Find the word "seed" in the listing below, then return every line it appears in.

*-*-*

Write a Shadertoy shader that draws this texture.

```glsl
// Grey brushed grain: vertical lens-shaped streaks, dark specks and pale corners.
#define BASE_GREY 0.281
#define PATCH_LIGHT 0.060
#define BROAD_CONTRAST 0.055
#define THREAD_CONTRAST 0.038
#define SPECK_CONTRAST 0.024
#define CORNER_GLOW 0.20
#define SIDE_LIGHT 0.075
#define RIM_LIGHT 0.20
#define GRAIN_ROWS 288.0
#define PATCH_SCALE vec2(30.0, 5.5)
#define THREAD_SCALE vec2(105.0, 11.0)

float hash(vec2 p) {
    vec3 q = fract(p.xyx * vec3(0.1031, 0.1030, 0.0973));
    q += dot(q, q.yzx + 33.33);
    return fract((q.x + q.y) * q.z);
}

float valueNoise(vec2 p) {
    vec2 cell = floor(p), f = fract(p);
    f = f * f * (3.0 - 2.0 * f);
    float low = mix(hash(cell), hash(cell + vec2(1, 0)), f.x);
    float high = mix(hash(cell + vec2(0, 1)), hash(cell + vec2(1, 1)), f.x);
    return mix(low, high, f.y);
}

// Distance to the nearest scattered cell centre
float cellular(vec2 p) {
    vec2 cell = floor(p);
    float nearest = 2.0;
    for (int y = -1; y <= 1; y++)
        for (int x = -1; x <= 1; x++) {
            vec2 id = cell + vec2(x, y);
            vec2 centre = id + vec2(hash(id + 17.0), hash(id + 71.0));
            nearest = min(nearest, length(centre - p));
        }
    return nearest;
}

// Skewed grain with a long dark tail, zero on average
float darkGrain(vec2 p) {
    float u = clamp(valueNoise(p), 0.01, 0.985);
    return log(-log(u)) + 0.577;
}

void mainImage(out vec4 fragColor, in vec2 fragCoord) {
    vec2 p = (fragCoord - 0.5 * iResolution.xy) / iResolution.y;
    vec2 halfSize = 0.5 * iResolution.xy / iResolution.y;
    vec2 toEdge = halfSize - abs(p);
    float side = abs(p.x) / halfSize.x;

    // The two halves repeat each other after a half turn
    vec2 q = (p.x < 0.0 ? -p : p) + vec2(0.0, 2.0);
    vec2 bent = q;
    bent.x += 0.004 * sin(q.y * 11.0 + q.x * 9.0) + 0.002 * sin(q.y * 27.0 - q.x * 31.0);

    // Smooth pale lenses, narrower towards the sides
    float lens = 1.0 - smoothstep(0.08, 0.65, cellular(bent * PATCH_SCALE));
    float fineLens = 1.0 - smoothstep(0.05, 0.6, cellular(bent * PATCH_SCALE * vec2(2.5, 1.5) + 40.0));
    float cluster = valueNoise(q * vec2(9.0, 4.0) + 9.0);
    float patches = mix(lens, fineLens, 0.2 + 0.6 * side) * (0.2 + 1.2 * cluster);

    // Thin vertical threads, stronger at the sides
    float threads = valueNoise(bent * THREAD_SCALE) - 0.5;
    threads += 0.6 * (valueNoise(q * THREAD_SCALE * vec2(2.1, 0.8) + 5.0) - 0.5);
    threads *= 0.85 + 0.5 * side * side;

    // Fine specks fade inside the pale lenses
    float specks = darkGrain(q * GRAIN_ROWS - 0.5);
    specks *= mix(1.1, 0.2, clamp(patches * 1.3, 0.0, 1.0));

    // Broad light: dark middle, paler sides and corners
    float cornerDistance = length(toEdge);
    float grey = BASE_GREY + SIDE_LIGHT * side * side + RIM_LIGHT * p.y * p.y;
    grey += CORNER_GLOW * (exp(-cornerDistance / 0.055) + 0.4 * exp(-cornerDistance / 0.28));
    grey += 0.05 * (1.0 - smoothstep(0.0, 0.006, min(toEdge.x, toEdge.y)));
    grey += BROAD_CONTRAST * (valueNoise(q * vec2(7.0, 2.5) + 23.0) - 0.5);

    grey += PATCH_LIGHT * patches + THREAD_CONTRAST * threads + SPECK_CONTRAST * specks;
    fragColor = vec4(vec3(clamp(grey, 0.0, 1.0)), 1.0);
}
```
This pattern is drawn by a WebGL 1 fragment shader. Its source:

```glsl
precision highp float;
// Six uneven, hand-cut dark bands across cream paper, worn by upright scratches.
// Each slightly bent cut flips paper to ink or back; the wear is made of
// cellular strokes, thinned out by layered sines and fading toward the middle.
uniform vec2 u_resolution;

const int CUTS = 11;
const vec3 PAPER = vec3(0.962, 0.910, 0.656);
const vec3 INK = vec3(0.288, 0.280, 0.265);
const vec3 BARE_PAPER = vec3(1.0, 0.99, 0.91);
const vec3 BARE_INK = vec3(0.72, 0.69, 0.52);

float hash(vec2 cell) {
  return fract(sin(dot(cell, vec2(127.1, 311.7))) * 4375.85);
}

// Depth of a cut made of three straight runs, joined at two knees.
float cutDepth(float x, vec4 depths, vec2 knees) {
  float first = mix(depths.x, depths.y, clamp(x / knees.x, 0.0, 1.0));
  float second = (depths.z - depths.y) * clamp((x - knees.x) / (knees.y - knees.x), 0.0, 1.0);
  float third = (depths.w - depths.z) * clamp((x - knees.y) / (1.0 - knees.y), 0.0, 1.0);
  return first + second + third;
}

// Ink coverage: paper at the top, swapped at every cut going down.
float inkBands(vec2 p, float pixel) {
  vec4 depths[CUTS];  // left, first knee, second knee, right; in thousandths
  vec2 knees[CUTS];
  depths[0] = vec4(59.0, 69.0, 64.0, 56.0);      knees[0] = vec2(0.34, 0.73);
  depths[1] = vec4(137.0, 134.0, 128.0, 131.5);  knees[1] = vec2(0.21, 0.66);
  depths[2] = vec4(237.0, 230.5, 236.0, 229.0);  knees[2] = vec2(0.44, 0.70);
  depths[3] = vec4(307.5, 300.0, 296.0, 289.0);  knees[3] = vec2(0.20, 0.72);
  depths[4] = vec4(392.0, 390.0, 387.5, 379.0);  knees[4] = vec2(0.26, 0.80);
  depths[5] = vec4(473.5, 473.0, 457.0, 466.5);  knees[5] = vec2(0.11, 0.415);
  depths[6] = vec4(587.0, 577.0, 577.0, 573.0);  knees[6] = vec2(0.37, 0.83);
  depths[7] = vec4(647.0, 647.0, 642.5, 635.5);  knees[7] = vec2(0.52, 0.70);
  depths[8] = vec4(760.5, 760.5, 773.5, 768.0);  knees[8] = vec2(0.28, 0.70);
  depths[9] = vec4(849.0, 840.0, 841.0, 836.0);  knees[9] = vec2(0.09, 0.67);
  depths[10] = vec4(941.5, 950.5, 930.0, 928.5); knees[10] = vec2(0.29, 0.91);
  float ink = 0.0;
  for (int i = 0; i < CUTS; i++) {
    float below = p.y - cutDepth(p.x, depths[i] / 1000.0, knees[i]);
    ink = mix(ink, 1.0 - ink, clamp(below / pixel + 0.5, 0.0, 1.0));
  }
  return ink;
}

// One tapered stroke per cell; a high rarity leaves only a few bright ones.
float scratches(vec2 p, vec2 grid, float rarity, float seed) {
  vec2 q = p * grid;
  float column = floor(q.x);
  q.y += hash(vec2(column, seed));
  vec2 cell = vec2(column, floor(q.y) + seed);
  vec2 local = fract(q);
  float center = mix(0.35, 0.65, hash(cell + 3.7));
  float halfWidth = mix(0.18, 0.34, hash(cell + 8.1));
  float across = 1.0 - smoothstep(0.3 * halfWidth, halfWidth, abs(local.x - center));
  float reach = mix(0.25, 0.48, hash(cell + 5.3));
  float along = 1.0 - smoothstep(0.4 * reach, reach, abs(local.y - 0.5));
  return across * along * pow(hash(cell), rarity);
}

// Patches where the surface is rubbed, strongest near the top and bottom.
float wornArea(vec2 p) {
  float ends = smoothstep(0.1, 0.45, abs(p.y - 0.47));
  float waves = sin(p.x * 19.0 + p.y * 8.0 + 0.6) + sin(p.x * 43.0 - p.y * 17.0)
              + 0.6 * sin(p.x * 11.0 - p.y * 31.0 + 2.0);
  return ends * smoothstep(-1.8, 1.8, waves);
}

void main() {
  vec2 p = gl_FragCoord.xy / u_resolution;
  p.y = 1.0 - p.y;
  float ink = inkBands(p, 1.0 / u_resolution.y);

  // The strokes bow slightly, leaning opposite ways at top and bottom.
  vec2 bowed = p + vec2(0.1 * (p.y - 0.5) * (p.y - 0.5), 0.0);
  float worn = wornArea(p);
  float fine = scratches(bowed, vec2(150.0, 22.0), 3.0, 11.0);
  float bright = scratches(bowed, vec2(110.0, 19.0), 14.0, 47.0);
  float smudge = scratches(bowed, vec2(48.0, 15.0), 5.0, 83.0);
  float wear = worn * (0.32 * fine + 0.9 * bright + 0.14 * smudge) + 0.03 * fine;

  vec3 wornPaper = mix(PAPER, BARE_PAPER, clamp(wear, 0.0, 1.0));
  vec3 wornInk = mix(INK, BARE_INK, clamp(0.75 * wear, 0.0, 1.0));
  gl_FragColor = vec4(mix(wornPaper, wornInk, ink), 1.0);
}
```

*-*-*

# [SOLVED EXERCISE]
float scratches(vec2 p, vec2 grid, float rarity, float seed) {
  q.y += hash(vec2(column, seed));
  vec2 cell = vec2(column, floor(q.y) + seed);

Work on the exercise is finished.